Alarmism over products like chlorinated chicken must end, says the chairman of the government’s Trade and Agriculture Commission.
The government has set up the commission to help ensure British farmers are not undermined by food imports produced using methods that are illegal in the UK.
Farm leaders have long warned that products such as chlorinated chicken and hormone-treated beef could be allowed into the country following a future deal with the US.
Writing in an article for The Telegraph, commission chairman Tim Smith said a “clear-eyed perspective” is needed on what works for consumers when it comes to trade deals.
‘Sensible and level-headed’
Government policy on trade should be debated in a sensible and level-headed way – and informed by evidence and expert opinion, he said.
“The alarmism recently around issues like imports of chlorinated chicken and hormone-fed beef – both of which are banned in the UK – do neither the industry nor the public any favours.”
Mr Smith did not explicitly rule out the possibility that either product could be imported in the UK as part of a trade deal with the US.
But he pledged to help ensure UK farmers do not face unfair competition and that their high animal welfare and production standards are not undermined.
NFU president Minette Batters said ensuring UK standards are not undermined is one part of a much broader challenge faced by farmers.
‘Prepared to walk away’
The UK’s trade policy must deliver a prosperous and sustainable future for growers and livestock producers – and smooth the way for an increase in UK food exports, said Mrs Batters.
And she warned: “If the deal on the table means unfair competition for UK farmers in our home market, then our negotiators must be prepared to walk away.
“We must not agree a trade deal just for the sake of agreeing a trade deal, and the UK’s high standards must not become a bargaining chip.
“Regardless of the commission’s work, we will continue to scrutinise all and any negotiations over the months and years ahead to get the best outcome for British farmers and consumers alike.”
Tenant Farmers Association chief executive George Dunn voiced concern that the commission’s role would be advisory only.
Bigger function needed
“This group needs to have a bigger function than simply providing advice,” he said.
“The government must commit to act on the commission’s recommendations, rather than following the classic Whitehall tradition of allowing reports from such bodies to gather dust.”

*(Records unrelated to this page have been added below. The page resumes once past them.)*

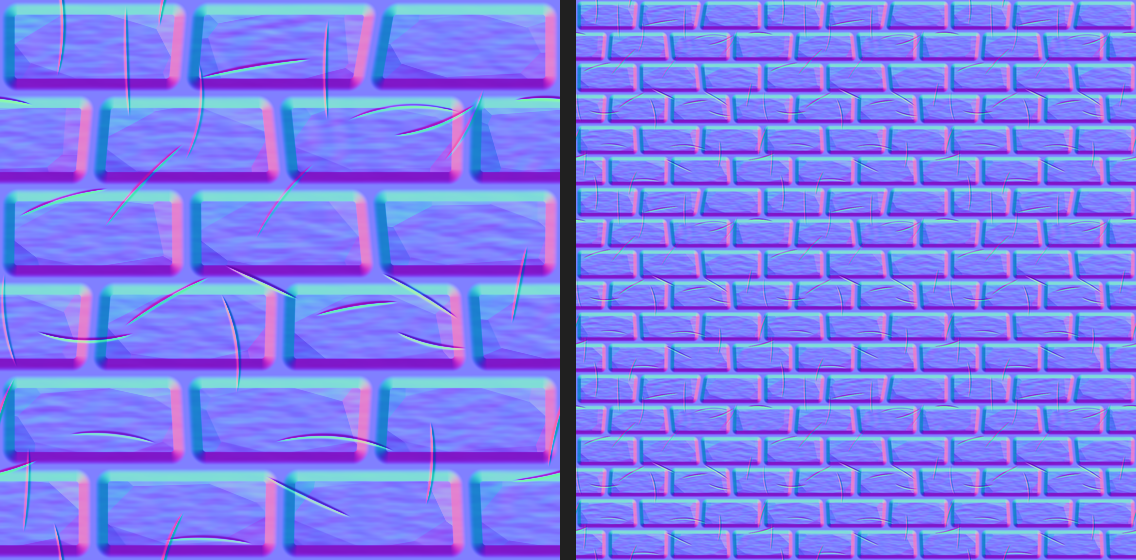
Left: one tile. Right: repeated 3 by 3.
This texture map is drawn by a WebGL 2 fragment shader. Its source:

```glsl
#version 300 es
precision highp float;
// Tileable normal map of a worn brick wall: bevelled, chipped bricks crossed by scratches.

uniform vec2 u_resolution;
out vec4 outColor;

const float TAU = 6.2831853;
const float ROWS = 6.0;
const float COLUMNS = 3.0;
const int FACETS = 8;
const int SCRATCHES = 30;
const vec2 SCRATCH_GRID = vec2(6.0, 5.0);

vec2 hash2(vec2 p) {
    vec3 a = fract(p.xyx * vec3(0.1031, 0.1030, 0.0973));
    a += dot(a, a.yzx + 33.33);
    return fract((a.xx + a.yz) * a.zy);
}

// Gradient noise that wraps after one canvas; freq must be whole numbers.
float corner(vec2 cell, vec2 f, vec2 offset, vec2 freq, float seed) {
    float angle = TAU * hash2(mod(cell + offset, freq) + seed).x;
    return dot(vec2(cos(angle), sin(angle)), f - offset);
}

float gradientNoise(vec2 uv, vec2 freq, float seed) {
    vec2 p = uv * freq;
    vec2 cell = floor(p), f = p - cell;
    vec2 w = f * f * f * (f * (f * 6.0 - 15.0) + 10.0);
    float low = mix(corner(cell, f, vec2(0, 0), freq, seed), corner(cell, f, vec2(1, 0), freq, seed), w.x);
    float high = mix(corner(cell, f, vec2(0, 1), freq, seed), corner(cell, f, vec2(1, 1), freq, seed), w.x);
    return mix(low, high, w.y);
}

// Fine horizontal grain with patches of curved ripples.
float grainHeight(vec2 uv) {
    float grain = gradientNoise(uv, vec2(14, 44), 3.0) + 0.35 * gradientNoise(uv, vec2(30, 96), 17.0);
    float patches = smoothstep(0.05, 0.4, gradientNoise(uv, vec2(6, 8), 41.0));
    float ripple = sin(32.0 * gradientNoise(uv, vec2(3, 7), 59.0));
    return 0.0026 * grain + 0.0007 * patches * ripple;
}

vec2 grainTilt(vec2 uv) {
    vec2 e = vec2(0.0015, 0.0);
    float h = grainHeight(uv);
    return (h - vec2(grainHeight(uv + e.xy), grainHeight(uv + e.yx))) / e.x;
}

// Leans the vertical joints; x is in row heights, a brick is two wide.
float leanJoints(float x, float y, float row) {
    float joint = floor(x * 0.5 + 0.5);
    float h = 2.0 * hash2(vec2(mod(joint, COLUMNS), row) + 71.0).x - 1.0;
    float lean = 0.02 * h + 0.16 * h * h * h;
    float reach = 1.0 - smoothstep(0.3, 1.0, abs(x - 2.0 * joint));
    return x - lean * (y - 0.5) * reach;
}

// Tilt of the highest cutting plane around an oval, flat inside it.
vec2 facetTilt(vec2 p, vec2 id) {
    vec2 oval = vec2(0.80, 0.35);
    vec2 tilt = vec2(0.0);
    float best = 0.0;
    for (int i = 0; i < FACETS; i++) {
        vec2 h = hash2(id * 13.0 + float(i) * 3.7 + 5.0);
        float angle = TAU * (float(i) + 0.9 * h.x) / float(FACETS);
        vec2 dir = normalize(vec2(cos(angle), sin(angle)) / oval);
        float slope = mix(0.16, 0.42, h.y);
        float cut = slope * (dot(p, dir) - length(dir * oval) * mix(0.84, 1.08, h.x));
        tilt = mix(tilt, slope * dir, smoothstep(0.0, 0.004, cut - best));
        best = max(best, cut);
    }
    return tilt;
}

vec2 brickTilt(vec2 p, vec2 id, vec2 grain) {
    const float radius = 0.18;
    vec2 q = abs(p) - vec2(0.99, 0.49) + radius;
    vec2 outside = max(q, 0.0);
    float depth = radius - length(outside) - min(max(q.x, q.y), 0.0);
    vec2 dir = sign(p) * outside / max(length(outside), 0.0001);

    float inside = smoothstep(0.0, 0.08, depth);
    float top = smoothstep(0.137, 0.155, depth);
    vec2 bevel = dir * (1.25 - 0.2 * dir.y) + 0.35 * grain;
    vec2 face = facetTilt(p, id) + grain;
    return mix(bevel * inside, face, top);
}

// A curved, tapering groove whose walls face each other.
vec2 scratchTilt(vec2 q, float angle, float halfLength, float bend, float strength) {
    vec2 along = vec2(cos(angle), sin(angle));
    vec2 across = vec2(-along.y, along.x);
    float u = dot(q, along);
    float taper = max(1.0 - u * u / (halfLength * halfLength), 0.0);
    float t = (dot(q, across) - bend * u * u) / mix(0.0013, 0.0030, taper);
    vec2 wall = normalize(across - 2.0 * bend * u * along);
    return -wall * strength * smoothstep(0.0, 0.5, taper) * t * exp(-t * t);
}

vec2 allScratches(vec2 uv) {
    vec2 tilt = vec2(0.0);
    for (int i = 0; i < SCRATCHES; i++) {
        float n = float(i);
        vec2 a = hash2(vec2(n, 7.0)), b = hash2(vec2(n, 29.0));
        vec2 center = (vec2(mod(n, SCRATCH_GRID.x), floor(n / SCRATCH_GRID.x)) + a) / SCRATCH_GRID;
        vec2 q = fract(uv - center + 0.5) - 0.5;
        float angle = b.x < 0.5 ? 2.2 * b.x - 0.55 : 0.8 + 2.0 * (b.x - 0.5);
        tilt += scratchTilt(q, angle, mix(0.06, 0.11, b.y), 4.0 * (a.y - 0.5), mix(2.5, 5.5, a.x));
    }
    return tilt;
}

void main() {
    vec2 uv = gl_FragCoord.xy / u_resolution;
    vec2 wall = uv * ROWS;
    float row = floor(wall.y), y = wall.y - row;
    float x = leanJoints(wall.x - 1.0 + mod(row, 2.0), y, row);
    float column = floor(x * 0.5);
    vec2 p = vec2(x - 2.0 * column - 1.0, y - 0.5);
    vec2 id = vec2(mod(column, COLUMNS), row);

    vec2 tilt = brickTilt(p, id, grainTilt(uv)) + allScratches(uv);
    outColor = vec4(normalize(vec3(tilt, 1.0)) * 0.5 + 0.5, 1.0);
}
```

The Ulster Farmers’ Union said the commission is a vital development in safeguarding the UK’s high environmental, animal welfare and food production standards.
The UK’s high-production standards must not be undermined if farming is to flourish, said UFU president Ivor Ferguson.